The Sensex, which had gained 137 points in the previous session, closed with a loss of 81.73 points to 20,221.39, after touching the day's high of 20,344.68.
In similar fashion, the broad-based National Stock Exchange index shuttled between 6,120.25 and 6,074.65, before ending with a loss of 23.80 points at 6,082.00.
Trading sentiment remained bearish, as Asian pears turned weak while strong capital inflows kept undertone upbeat and minimised the losses. Investors turned somewhat cautious and kept their interest confined to specific areas, as 12 stocks in 30-BSE index component were higher and other 18 closed with losses.
Stocks of metal, bank and healthcare drove the market downward but a rise in consumer durable, auto and FMCG on expectations of higher revenue from current festival sales, saved the market market from any major fall.
The metal sector index suffered the most by losing 1.21 per cent to 17,000.46 as Tata Steel fell by Rs 16.30 to Rs 605.43 and Hindalco Industries Ltd -- the biggest aluminium producer -- declined by Rs 3.45 to Rs 217.70, paring its 4.4 per cent climb yesterday.
The banking sector index was second worst performer by falling 0.81 per cent to 14,059.42, followed by PSU index by 0.77 per cent to 10,390.88. Healthcare by 0.62 per cent to 6,506.09 and power index by 0.58 per cent to 3,212.93.
Tata Consultancy, the biggest software services provider and a index kitty stock, dropped 0.32 per cent to Rs 1,060.25, reversing a three-day, 11 per cent gain. The heaviest weight stock, Reliance Industries, gained Rs 6.15 to Rs 1,096.50 and auto major Maruti Suzuki Udhyog by Rs 54.20 to Rs 1,562.85.
Normally, auto and consumer durable sale picks up during the Diwali festival, considering it an auspicious day in Hindu mythology for buying new products, brokers said.
They said purchases of watches, branded jewellery and other households rises on account of gifts during the festival and supports the FMCG counter to some extent.

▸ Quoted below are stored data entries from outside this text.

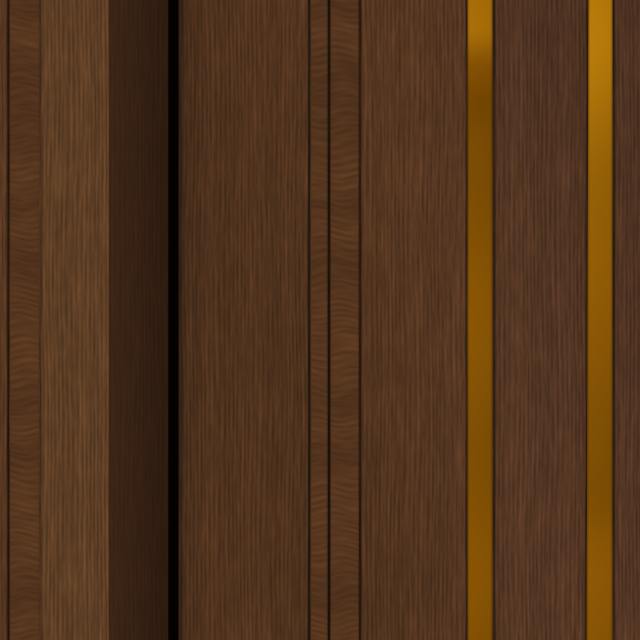
This texture is drawn by a WebGL 2 fragment shader. Its source:

```glsl
#version 300 es
precision highp float;
// Brown wood wall panels with grooves, a black gap and two vertical gold inlays.

uniform vec2 u_resolution;
out vec4 fragColor;

float pixel; // width of one pixel in canvas units

vec2 hash2(vec2 p) {
  vec3 q = fract(p.xyx * vec3(0.1031, 0.103, 0.0973));
  q += dot(q, q.yzx + 33.33);
  return fract((q.xx + q.yz) * q.zy);
}

// Distance to the nearest scattered point
float cellular(vec2 p) {
  vec2 cell = floor(p), f = p - cell;
  float nearest = 2.0;
  for (int j = -1; j <= 1; j++)
    for (int i = -1; i <= 1; i++) {
      vec2 o = vec2(i, j);
      vec2 d = o + hash2(cell + o + 40.0) - f;
      nearest = min(nearest, dot(d, d));
    }
  return sqrt(nearest);
}

// Antialiased mask of the strip between two x positions
float strip(float x, float left, float right) {
  float soft = max(pixel, 0.0015);
  return clamp((x - left) / soft + 0.5, 0.0, 1.0)
       * clamp((right - x) / soft + 0.5, 0.0, 1.0);
}

// Soft dark line around one x position
float groove(float x, float center, float width) {
  float d = (x - center) / width;
  return exp(-d * d);
}

// Long vertical fibres, centred on zero
float verticalGrain(vec2 p) {
  float bend = 0.0012 * sin(p.y * 9.0 + p.x * 31.0);
  float x = p.x + bend;
  float fibres = cellular(vec2(x * 190.0, p.y * 11.0)) - 0.5;
  float pores = cellular(vec2(x * 260.0, p.y * 34.0 + 7.0)) - 0.5;
  float lines = sin(x * 930.0 + 2.0 * sin(x * 83.0) + sin(p.y * 13.0));
  float broad = sin(x * 117.0 + 1.5 * sin(x * 41.0));
  return 0.22 * fibres + 0.13 * pores + 0.06 * lines + 0.025 * broad;
}

// Short horizontal ripples, centred on zero
float crossGrain(vec2 p) {
  float y = p.y + 0.004 * sin(p.x * 75.0 + p.y * 17.0);
  float ripples = cellular(vec2(p.x * 22.0, y * 150.0)) - 0.5;
  float fine = sin(y * 640.0 + 3.0 * sin(y * 37.0) + p.x * 30.0);
  float bands = sin(y * 43.0 + 2.0 * sin(y * 19.0));
  return 0.19 * ripples + 0.045 * fine * (0.6 + 0.4 * bands) + 0.05 * bands;
}

// Polished metal with slow changes of brightness along its height
vec3 gold(float across, float y, float brightness) {
  vec3 metal = mix(vec3(0.45, 0.27, 0.01), vec3(0.69, 0.46, 0.04), brightness);
  float sheen = 1.0 + 0.05 * sin(y * 15.0) + 0.05 * (0.5 - across);
  float edge = smoothstep(0.0, 0.1, across) * smoothstep(1.0, 0.88, across);
  return metal * sheen * mix(0.8, 1.0, edge);
}

void main() {
  vec2 p = gl_FragCoord.xy / u_resolution;
  pixel = 1.0 / u_resolution.x;
  float x = p.x, y = p.y;

  // Base wood, a little warmer in the middle and cooler to the right
  vec3 wood = mix(vec3(0.33, 0.21, 0.125), vec3(0.325, 0.21, 0.14), smoothstep(0.55, 0.85, x));
  wood *= 1.0 + 0.05 * sin(x * 9.0 + y * 2.5);
  wood = mix(wood, vec3(0.375, 0.25, 0.15), strip(x, 0.064, 0.17));
  wood *= 1.0 - 0.10 * smoothstep(0.34, 0.28, x) * step(0.27, x);

  // Grain runs across the narrow bands and along the wide boards
  float bands = strip(x, 0.016, 0.061) + strip(x, 0.486, 0.512) + strip(x, 0.516, 0.561);
  wood = mix(wood, vec3(0.335, 0.21, 0.12), bands);
  float grain = mix(verticalGrain(p), crossGrain(p), bands);

  // Recessed shaded board
  float recess = strip(x, 0.17, 0.268);
  vec3 shade = mix(vec3(0.235, 0.145, 0.085), vec3(0.185, 0.11, 0.065), smoothstep(0.17, 0.262, x));
  wood = mix(wood, shade, recess);
  wood *= 1.0 + grain * mix(1.0, 0.5, recess);

  // Grooves beside the bands
  float lines = 0.65 * groove(x, 0.013, 0.0022) + 0.2 * groove(x, 0.064, 0.003)
    + 0.6 * groove(x, 0.483, 0.0022) + 0.7 * groove(x, 0.514, 0.0024)
    + 0.6 * groove(x, 0.5625, 0.0022);
  wood *= 1.0 - min(lines, 0.85);

  // Black gap with a soft shadow on its right
  wood *= 1.0 - 0.3 * groove(x, 0.281, 0.006);
  wood = mix(wood, vec3(0.015, 0.008, 0.004), strip(x, 0.263, 0.279));

  // Gold inlays, the right one leaning slightly
  float lean = 0.003 * y;
  float seams = groove(x, 0.7295, 0.0025) + groove(x, 0.7715, 0.003)
    + groove(x, 0.9155 + lean, 0.0025) + groove(x, 0.9585, 0.003);
  wood *= 1.0 - 0.45 * min(seams, 1.0);
  float leftLight = 0.22 + 0.5 * smoothstep(0.89, 0.96, y)
    - 0.2 * groove(y, 0.84, 0.05) + 0.08 * groove(y, 0.38, 0.12);
  float rightLight = 0.3 + 0.65 * smoothstep(0.45, 0.95, y) - 0.12 * groove(y, 0.22, 0.06);
  vec3 color = mix(wood, gold((x - 0.7305) / 0.039, y, leftLight), strip(x, 0.7305, 0.7695));
  float rightStart = 0.9165 + lean;
  color = mix(color, gold((x - rightStart) / (0.957 - rightStart), y, rightLight),
    strip(x, rightStart, 0.957));

  fragColor = vec4(color, 1.0);
}
```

Titan Industries, a leading jewellery and watches producer, rose 6.22 per cent to Rs 3,491.35 after saying second-quarter profit rose 65 per cent from a year earlier. The undercurrent of the market was bullish as foreign investors pumped in a record 70 per cent funds into Indian equity markets this year, making the benchmark index the most expensive in Asia and among the world’s leading markets.